- [WHAT TO WORK ON] Some lines below hold "iResolution". Pick them out and copy them.

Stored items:
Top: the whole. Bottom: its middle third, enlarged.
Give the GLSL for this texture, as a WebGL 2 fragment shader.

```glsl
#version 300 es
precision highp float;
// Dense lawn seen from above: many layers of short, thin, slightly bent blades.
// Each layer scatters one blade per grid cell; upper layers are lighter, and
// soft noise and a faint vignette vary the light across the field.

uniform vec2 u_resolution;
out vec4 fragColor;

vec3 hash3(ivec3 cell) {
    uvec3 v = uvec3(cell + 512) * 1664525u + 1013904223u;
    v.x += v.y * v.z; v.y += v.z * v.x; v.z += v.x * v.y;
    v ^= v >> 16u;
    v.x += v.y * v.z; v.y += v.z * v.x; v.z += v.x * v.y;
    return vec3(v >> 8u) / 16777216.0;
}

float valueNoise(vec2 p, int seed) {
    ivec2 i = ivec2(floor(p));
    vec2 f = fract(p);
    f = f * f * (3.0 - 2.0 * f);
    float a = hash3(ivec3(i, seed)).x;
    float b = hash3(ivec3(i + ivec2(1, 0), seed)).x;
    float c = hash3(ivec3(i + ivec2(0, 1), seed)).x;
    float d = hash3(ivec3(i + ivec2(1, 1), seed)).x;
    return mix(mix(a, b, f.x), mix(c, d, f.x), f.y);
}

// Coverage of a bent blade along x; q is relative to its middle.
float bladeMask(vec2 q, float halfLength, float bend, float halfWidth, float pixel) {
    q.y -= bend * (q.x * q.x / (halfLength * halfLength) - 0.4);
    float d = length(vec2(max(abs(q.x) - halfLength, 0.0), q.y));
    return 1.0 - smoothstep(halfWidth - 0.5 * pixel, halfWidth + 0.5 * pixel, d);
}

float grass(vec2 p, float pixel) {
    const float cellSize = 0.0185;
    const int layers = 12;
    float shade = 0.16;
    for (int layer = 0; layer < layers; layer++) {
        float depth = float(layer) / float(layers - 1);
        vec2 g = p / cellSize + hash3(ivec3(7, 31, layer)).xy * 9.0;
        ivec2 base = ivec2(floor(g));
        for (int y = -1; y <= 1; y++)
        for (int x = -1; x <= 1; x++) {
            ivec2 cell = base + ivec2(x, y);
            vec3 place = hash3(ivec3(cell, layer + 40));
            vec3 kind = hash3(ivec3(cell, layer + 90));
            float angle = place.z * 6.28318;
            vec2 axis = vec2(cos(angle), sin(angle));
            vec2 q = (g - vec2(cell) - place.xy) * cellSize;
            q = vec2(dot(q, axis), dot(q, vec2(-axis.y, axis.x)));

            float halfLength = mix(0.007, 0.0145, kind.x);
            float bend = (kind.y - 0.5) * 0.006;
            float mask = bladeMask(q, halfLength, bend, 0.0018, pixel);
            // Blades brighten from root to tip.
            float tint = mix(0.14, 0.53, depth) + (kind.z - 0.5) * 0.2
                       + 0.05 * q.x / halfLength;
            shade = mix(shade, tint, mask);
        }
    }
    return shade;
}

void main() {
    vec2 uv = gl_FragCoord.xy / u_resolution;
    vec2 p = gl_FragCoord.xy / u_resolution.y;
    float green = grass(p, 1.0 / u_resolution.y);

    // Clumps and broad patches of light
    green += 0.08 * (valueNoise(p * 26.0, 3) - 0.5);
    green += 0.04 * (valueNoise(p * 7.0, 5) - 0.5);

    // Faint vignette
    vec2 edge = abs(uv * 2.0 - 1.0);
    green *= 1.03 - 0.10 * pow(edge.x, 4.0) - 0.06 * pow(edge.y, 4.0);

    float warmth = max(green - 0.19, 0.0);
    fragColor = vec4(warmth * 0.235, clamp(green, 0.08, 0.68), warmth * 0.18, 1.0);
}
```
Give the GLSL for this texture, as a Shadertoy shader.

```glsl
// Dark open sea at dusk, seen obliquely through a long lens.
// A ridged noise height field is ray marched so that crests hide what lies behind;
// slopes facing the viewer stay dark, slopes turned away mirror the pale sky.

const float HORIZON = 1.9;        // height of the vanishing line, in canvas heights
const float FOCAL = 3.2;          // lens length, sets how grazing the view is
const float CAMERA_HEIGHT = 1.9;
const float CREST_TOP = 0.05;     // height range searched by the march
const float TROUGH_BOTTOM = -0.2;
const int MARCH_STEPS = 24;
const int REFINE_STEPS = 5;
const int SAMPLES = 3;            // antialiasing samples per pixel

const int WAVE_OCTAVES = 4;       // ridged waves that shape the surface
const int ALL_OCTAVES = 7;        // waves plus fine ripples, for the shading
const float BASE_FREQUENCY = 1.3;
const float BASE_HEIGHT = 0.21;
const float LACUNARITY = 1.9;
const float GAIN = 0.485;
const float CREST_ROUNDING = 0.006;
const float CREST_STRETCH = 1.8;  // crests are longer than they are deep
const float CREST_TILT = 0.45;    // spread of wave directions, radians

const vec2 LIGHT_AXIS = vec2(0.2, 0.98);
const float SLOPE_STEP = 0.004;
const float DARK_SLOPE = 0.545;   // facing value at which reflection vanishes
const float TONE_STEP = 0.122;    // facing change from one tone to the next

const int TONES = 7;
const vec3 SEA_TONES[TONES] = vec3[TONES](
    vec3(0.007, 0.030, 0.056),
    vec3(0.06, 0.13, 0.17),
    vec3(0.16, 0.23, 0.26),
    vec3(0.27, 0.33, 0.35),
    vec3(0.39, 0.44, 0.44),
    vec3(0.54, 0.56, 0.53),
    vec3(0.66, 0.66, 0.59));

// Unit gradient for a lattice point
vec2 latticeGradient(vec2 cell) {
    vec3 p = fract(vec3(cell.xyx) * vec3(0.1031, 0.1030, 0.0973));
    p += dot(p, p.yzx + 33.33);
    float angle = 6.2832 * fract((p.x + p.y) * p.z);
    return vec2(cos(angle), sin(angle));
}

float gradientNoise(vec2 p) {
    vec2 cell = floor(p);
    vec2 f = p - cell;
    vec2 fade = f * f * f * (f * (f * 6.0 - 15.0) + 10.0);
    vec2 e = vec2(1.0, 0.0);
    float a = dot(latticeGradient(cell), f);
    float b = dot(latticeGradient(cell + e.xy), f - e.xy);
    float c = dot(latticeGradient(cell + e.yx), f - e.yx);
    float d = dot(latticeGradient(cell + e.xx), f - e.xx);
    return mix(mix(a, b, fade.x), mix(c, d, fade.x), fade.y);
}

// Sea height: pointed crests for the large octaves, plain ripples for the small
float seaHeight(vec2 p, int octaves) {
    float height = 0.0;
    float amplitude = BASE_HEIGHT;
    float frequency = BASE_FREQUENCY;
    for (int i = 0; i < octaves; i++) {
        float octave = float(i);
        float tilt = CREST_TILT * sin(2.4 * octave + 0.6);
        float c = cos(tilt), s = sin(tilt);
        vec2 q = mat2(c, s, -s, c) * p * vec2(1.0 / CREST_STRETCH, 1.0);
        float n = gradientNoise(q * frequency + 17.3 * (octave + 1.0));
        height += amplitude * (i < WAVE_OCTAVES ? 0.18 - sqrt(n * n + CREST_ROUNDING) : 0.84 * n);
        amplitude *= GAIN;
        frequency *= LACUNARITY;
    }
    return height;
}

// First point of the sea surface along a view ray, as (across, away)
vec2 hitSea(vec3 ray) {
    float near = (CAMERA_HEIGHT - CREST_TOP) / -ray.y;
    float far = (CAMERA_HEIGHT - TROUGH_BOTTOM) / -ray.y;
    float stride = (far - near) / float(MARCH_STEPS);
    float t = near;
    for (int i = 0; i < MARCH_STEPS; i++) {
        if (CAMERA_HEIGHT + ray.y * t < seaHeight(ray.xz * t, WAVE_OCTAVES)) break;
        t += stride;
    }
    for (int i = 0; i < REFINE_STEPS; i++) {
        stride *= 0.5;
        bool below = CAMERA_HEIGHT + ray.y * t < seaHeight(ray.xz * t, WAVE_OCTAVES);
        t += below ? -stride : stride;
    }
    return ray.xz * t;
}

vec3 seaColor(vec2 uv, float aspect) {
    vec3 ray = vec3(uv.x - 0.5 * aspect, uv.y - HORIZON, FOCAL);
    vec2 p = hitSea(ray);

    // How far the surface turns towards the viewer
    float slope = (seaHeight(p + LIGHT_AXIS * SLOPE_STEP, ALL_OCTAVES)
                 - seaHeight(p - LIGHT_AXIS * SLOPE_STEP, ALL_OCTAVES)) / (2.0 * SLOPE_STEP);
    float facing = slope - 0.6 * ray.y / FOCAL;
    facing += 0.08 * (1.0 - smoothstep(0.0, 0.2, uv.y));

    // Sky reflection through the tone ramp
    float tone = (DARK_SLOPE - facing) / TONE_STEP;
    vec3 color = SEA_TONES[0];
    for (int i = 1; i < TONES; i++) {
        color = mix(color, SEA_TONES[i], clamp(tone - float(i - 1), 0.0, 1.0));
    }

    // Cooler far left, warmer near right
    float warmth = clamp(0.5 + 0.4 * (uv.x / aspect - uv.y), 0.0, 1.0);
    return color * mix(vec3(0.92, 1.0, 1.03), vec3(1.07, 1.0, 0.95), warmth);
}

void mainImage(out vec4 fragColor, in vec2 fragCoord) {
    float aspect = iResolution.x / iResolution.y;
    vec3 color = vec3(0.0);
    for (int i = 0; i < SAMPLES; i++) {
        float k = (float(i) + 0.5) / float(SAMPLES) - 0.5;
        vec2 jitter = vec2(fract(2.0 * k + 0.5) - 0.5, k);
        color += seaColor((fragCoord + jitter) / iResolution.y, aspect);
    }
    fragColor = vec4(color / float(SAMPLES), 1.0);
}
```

- [EXERCISE SOLUTION]
    float aspect = iResolution.x / iResolution.y;
        color += seaColor((fragCoord + jitter) / iResolution.y, aspect);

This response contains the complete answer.